Law is current, relevant and dynamic! It’s about what’s happening in the world around you NOW: Brexit, the Government power versus the power of the courts, murder cases, your rights as a consumer…
As a Law student at Alton College, you will investigate the English legal system – how it works and the people who work in it. You will consider criminal law, looking at crimes against people and property, and how defences such as intoxication and insanity might be used to escape criminal liability. You will understand civil law, including how an injured person can claim compensation and how a contract is formed. There is also a philosophical angle, as you’ll consider how law is linked to ideas such as fault and justice.
Is Law suitable for me?
Here’s what a few of our students say about Law:
“I really enjoy my Law lessons. They are interesting, relevant and help with key skills that you can apply to lots of areas of life. I love learning the criminal offences. It is fascinating!” Katie
“It’s given me a great foundation of knowledge, which I hope to build on at university.” Hannah
“It has fascinating philosophical and political implications, and becomes something you identify in everyday life.” James
Students also say that 1-2-1 sessions are valuable and that Law boosts their self-esteem, giving them more understanding of the news and enabling them to relate to the outside world.
However, the study of Law is challenging. As the course is completely exam-based, you will be required to read about the law and to prepare detailed written assignments. You will need to learn many interesting cases, which are relevant to your studies, and use them to support your legal arguments.
How will I learn?
You will learn in a variety of different ways: through problem-solving, teacher-led discussion, quizzes and other activities.
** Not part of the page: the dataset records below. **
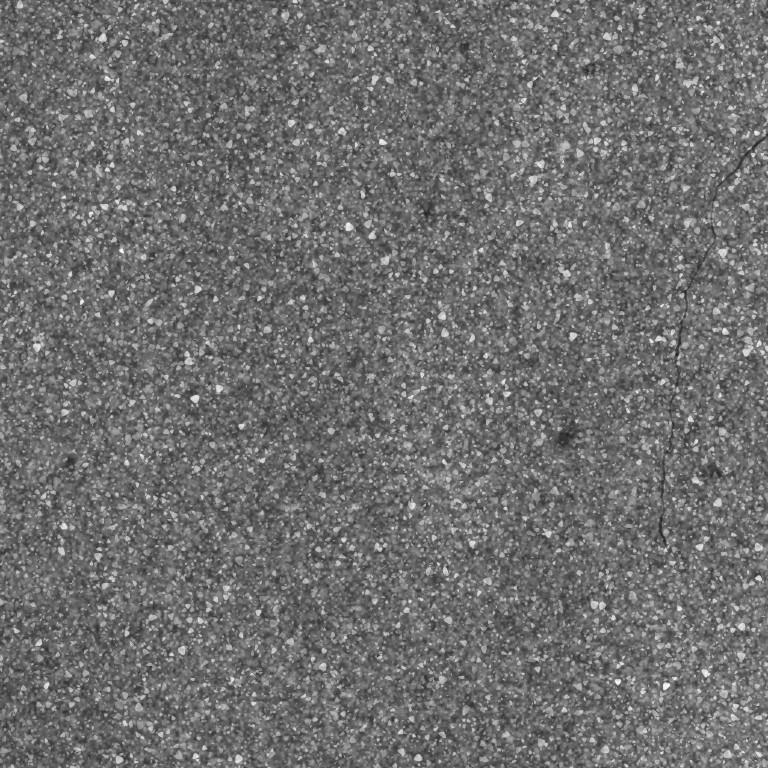
Write a Shadertoy shader that draws this texture.

```glsl
// Worn asphalt seen from above: a dark mottled binder packed with small pale
// stone chips in three sizes, a few sooty pits and one thin crack at the right.
// Chips are jittered, rotated ellipses on hashed grids; the binder is value noise.

const float BINDER_TONE  = 0.362;   // mean grey of the binder
const float BINDER_GRAIN = 0.33;    // contrast of its fine mottling
const vec2  BINDER_FREQ  = vec2(260.0, 110.0);
const float CHIP_SOFT    = 0.0011;  // half width of a chip's edge
const float CHIP_BASE    = 0.05;    // lift of the dullest chip
const float CHIP_SPREAD  = 0.13;    // lift added to ordinary chips
const float CHIP_GLINT   = 0.24;    // extra lift of the rare white ones
const float SHADE_SLOPE  = 0.10;    // brightening from left to right
const float SHADE_PATCH  = 0.13;    // broad uneven wear
const float PIT_GRID     = 6.0;
const float PIT_SHARE    = 0.16;
const float PIT_DEPTH    = 0.45;
const float CRACK_WIDTH  = 0.0013;
const float CRACK_DEPTH  = 0.55;
const int   CRACK_COUNT  = 8;
const vec2  CRACK_PATH[CRACK_COUNT] = vec2[CRACK_COUNT](
    vec2(1.010, 0.835), vec2(0.930, 0.755), vec2(0.926, 0.685), vec2(0.895, 0.620),
    vec2(0.884, 0.550), vec2(0.874, 0.450), vec2(0.859, 0.370), vec2(0.867, 0.290));

// Four random values in 0..1 for a grid cell (integer PCG hash)
vec4 hash4(vec2 cell, int seed) {
    ivec2 c = ivec2(cell);
    uvec4 v = uvec4(uint(c.x), uint(c.y), uint(seed), uint(c.x + 7919 * c.y));
    v = v * 1664525u + 1013904223u;
    v += v.yzxy * v.wxyz;
    v ^= v >> 16u;
    v += v.yzxy * v.wxyz;
    return vec4(v >> 8u) / 16777216.0;
}

float valueNoise(vec2 p, int seed) {
    vec2 i = floor(p), f = fract(p);
    f = f * f * (3.0 - 2.0 * f);
    float low  = mix(hash4(i, seed).x, hash4(i + vec2(1, 0), seed).x, f.x);
    float high = mix(hash4(i + vec2(0, 1), seed).x, hash4(i + vec2(1, 1), seed).x, f.x);
    return mix(low, high, f.y);
}

// Brightness added by one size of chip; radii are in cells
float chipLayer(vec2 uv, float cells, vec2 radii, float share, float gain, int seed) {
    vec2 p = uv * cells, home = floor(p);
    float soft = max(CHIP_SOFT, 0.7 / iResolution.y) * cells;
    float lift = 0.0;
    for (int y = -1; y <= 1; y++)
    for (int x = -1; x <= 1; x++) {
        vec2 cell = home + vec2(x, y);
        vec4 place = hash4(cell, seed), look = hash4(cell, seed + 1);
        if (place.w > share) continue;
        float turn = 6.2832 * place.z, radius = mix(radii.x, radii.y, look.x);
        vec2 q = p - cell - place.xy;
        q = mat2(cos(turn), -sin(turn), sin(turn), cos(turn)) * q;
        q.y /= mix(0.5, 1.0, look.y);
        // three-lobed wobble makes the outline angular
        float wobble = 1.0 + 0.14 * cos(3.0 * atan(q.y, q.x + 1e-5) + 6.2832 * look.w);
        float cover = 1.0 - smoothstep(-soft, soft, length(q) * wobble - radius);
        float tone = CHIP_BASE + CHIP_SPREAD * look.z + CHIP_GLINT * pow(look.z, 4.0);
        lift = max(lift, cover * tone * gain);
    }
    return lift;
}

// Ragged dark spots scattered over a coarse grid
float pits(vec2 uv) {
    vec2 p = uv * PIT_GRID, cell = floor(p);
    vec4 r = hash4(cell, 41);
    float radius = mix(0.04, 0.085, r.z);
    float d = length(p - cell - mix(vec2(0.2), vec2(0.8), r.xy));
    d += 0.07 * (valueNoise(uv * 130.0, 43) - 0.5);
    return step(r.w, PIT_SHARE) * (1.0 - smoothstep(0.2 * radius, 1.3 * radius, d));
}

float segmentDistance(vec2 p, vec2 a, vec2 b) {
    vec2 ab = b - a;
    return length(p - a - ab * clamp(dot(p - a, ab) / dot(ab, ab), 0.0, 1.0));
}

// Wandering crack whose width and depth vary along its length
float crack(vec2 uv) {
    vec2 p = uv;
    p.x += 0.012 * (valueNoise(vec2(uv.y * 45.0, 0.5), 51) - 0.5);
    p.x += 0.005 * (valueNoise(vec2(uv.y * 150.0, 0.5), 53) - 0.5);
    float d = 1.0;
    for (int i = 0; i < CRACK_COUNT - 1; i++)
        d = min(d, segmentDistance(p, CRACK_PATH[i], CRACK_PATH[i + 1]));
    float vary = valueNoise(uv * 50.0, 55);
    float width = CRACK_WIDTH * mix(0.5, 1.7, vary);
    float soft = max(CHIP_SOFT, 0.7 / iResolution.y);
    return (1.0 - smoothstep(width - soft, width + soft, d)) * mix(0.5, 1.0, vary);
}

void mainImage(out vec4 fragColor, in vec2 fragCoord) {
    vec2 uv = fragCoord / iResolution.y;

    // Binder
    float mottle = mix(valueNoise(uv * BINDER_FREQ.x, 1), valueNoise(uv * BINDER_FREQ.y, 3), 0.4);
    float tone = BINDER_TONE + BINDER_GRAIN * (mottle - 0.5);

    // Stone chips: fine, medium, coarse
    float lift = chipLayer(uv, 180.0, vec2(0.25, 0.45), 0.90, 0.85, 11);
    lift = max(lift, chipLayer(uv, 105.0, vec2(0.22, 0.42), 0.80, 1.0, 21));
    lift = max(lift, chipLayer(uv, 62.0, vec2(0.20, 0.36), 0.35, 1.15, 31));
    tone += lift;

    // Broad wear, stretched along the vertical
    float wear = valueNoise(uv * vec2(7.0, 2.5), 61) - 0.5;
    tone *= 1.0 + SHADE_SLOPE * (uv.x - 0.5) + SHADE_PATCH * wear;

    // Damage
    tone *= 1.0 - PIT_DEPTH * pits(uv);
    tone *= 1.0 - CRACK_DEPTH * crack(uv);

    fragColor = vec4(vec3(clamp(tone, 0.0, 1.0)), 1.0);
}
```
Learning will involve working individually and in small and medium-sized groups, enabling you to debate and share ideas. There will also be visits to courts and Parliament and talks from law professionals, plus the opportunity for you to take part in a mock trial and to access an extensive computer package offering lectures, cases and links to legal resources. Through this approach you will gain valuable employability skills, which will help you with future studies and in any chosen career.
How will I be assessed?
Coursework: Year 1 – 0%; Year 2 – 0%
The exams will be at the end of the two-year period. There will be a combination of multiple choice, short answer and extended writing questions.
Law students gain legal skills, such as clear analysis and the ability to write precisely and concisely. As these skills are transferrable, A-level Law is a sound academic qualification for whatever you choose to do. Our students who are studying Law at university say how useful they found their A-level course. Other students have gone on to take degrees in a variety of subjects including Politics, Zoology, Economics and Languages.
After a law degree, many students intend to become solicitors or barristers, but some plan careers in legal journalism or the Civil Service. Others students have pursued careers in banking, business, marketing and teaching, and several have joined the police.
Former Law students have acquired legal apprenticeships in the local area - going directly into the workplace to learn how to become a legal professional "on the job". Apprenticeship students with a pass grade in A-level Law gain exemption from one of their CILEX (Chartered Institute of Legal Executive) exams.
Students should normally have achieved an A*- C grade profile at GCSE. For GCSE English and Maths where a new grading system has been introduced, a Grade 4 is equivalent to a Grade C. You will need at least a Grade 4 in English at GCSE.
Law requires good clear writing skills and an ability to think logically and objectively. Most of all we want students who are really enthusiastic and prepared to work hard.
- Sixth Form Course: